• **Work instruction**
Read through the records below and copy each line that uses the word "shine".

[Raw data Boundary: Start]

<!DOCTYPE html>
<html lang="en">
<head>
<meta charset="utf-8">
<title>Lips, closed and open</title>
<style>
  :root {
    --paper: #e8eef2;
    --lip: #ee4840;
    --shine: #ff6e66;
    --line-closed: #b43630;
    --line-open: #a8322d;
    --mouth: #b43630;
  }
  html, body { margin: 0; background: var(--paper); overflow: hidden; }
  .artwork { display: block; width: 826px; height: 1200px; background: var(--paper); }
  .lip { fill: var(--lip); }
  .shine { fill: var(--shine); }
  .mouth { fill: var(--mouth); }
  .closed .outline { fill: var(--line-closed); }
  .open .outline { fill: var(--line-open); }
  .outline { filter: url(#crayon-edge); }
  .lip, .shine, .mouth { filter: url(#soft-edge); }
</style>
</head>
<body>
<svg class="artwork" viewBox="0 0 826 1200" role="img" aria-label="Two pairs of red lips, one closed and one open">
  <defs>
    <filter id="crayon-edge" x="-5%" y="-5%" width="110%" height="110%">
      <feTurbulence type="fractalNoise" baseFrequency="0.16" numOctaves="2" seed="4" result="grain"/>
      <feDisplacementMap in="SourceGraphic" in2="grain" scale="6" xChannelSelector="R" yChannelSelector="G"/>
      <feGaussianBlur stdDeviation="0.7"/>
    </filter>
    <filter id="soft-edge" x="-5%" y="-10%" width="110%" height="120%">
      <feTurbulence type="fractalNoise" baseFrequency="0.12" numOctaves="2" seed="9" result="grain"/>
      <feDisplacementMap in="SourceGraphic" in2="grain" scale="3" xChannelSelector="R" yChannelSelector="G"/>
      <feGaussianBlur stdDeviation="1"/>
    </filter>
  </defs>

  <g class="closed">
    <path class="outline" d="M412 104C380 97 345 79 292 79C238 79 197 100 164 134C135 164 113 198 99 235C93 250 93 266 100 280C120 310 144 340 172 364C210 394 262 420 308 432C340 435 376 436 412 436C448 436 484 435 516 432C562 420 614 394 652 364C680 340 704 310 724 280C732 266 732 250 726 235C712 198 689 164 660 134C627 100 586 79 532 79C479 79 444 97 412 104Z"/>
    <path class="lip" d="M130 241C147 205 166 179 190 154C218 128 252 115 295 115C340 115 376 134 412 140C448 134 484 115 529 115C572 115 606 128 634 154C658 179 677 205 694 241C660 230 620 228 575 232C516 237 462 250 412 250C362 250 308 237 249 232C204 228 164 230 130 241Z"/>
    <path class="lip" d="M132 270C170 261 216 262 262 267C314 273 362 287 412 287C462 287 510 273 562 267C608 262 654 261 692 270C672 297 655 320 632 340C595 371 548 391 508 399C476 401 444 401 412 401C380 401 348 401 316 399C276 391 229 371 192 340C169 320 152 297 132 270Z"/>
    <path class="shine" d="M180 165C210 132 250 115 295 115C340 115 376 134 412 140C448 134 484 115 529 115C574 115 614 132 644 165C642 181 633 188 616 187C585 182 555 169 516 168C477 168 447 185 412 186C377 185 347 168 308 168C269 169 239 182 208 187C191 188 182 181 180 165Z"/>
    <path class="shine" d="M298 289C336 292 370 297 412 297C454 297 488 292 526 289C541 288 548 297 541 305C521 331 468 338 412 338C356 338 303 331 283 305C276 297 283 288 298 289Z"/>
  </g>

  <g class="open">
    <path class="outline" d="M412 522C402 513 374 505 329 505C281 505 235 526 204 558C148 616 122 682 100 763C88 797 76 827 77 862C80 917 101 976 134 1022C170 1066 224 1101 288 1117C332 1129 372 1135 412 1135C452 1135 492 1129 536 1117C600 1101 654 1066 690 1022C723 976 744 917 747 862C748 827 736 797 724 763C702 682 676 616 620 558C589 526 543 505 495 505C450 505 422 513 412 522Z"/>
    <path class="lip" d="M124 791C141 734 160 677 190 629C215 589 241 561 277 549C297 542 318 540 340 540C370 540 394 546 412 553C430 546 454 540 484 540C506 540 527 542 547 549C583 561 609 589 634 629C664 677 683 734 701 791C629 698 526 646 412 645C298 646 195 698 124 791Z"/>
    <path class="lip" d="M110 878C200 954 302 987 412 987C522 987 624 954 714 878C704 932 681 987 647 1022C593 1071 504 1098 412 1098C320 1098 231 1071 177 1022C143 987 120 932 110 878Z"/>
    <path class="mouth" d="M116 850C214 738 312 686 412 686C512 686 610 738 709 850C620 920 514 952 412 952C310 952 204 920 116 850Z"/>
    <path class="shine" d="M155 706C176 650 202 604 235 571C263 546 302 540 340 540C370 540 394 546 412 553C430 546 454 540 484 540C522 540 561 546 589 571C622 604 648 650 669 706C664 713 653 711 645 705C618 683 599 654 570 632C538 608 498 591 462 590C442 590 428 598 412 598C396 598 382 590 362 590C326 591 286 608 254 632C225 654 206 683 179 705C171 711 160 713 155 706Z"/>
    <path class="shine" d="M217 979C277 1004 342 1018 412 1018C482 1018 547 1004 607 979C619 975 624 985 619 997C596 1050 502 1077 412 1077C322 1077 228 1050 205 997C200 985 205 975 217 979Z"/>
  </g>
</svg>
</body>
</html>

[Raw data Boundary: End]

• **Completed exercise**
    --shine: #ff6e66;
  .shine { fill: var(--shine); }
  .lip, .shine, .mouth { filter: url(#soft-edge); }
    <path class="shine" d="M180 165C210 132 250 115 295 115C340 115 376 134 412 140C448 134 484 115 529 115C574 115 614 132 644 165C642 181 633 188 616 187C585 182 555 169 516 168C477 168 447 185 412 186C377 185 347 168 308 168C269 169 239 182 208 187C191 188 182 181 180 165Z"/>
    <path class="shine" d="M298 289C336 292 370 297 412 297C454 297 488 292 526 289C541 288 548 297 541 305C521 331 468 338 412 338C356 338 303 331 283 305C276 297 283 288 298 289Z"/>
    <path class="shine" d="M155 706C176 650 202 604 235 571C263 546 302 540 340 540C370 540 394 546 412 553C430 546 454 540 484 540C522 540 561 546 589 571C622 604 648 650 669 706C664 713 653 711 645 705C618 683 599 654 570 632C538 608 498 591 462 590C442 590 428 598 412 598C396 598 382 590 362 590C326 591 286 608 254 632C225 654 206 683 179 705C171 711 160 713 155 706Z"/>
    <path class="shine" d="M217 979C277 1004 342 1018 412 1018C482 1018 547 1004 607 979C619 975 624 985 619 997C596 1050 502 1077 412 1077C322 1077 228 1050 205 997C200 985 205 975 217 979Z"/>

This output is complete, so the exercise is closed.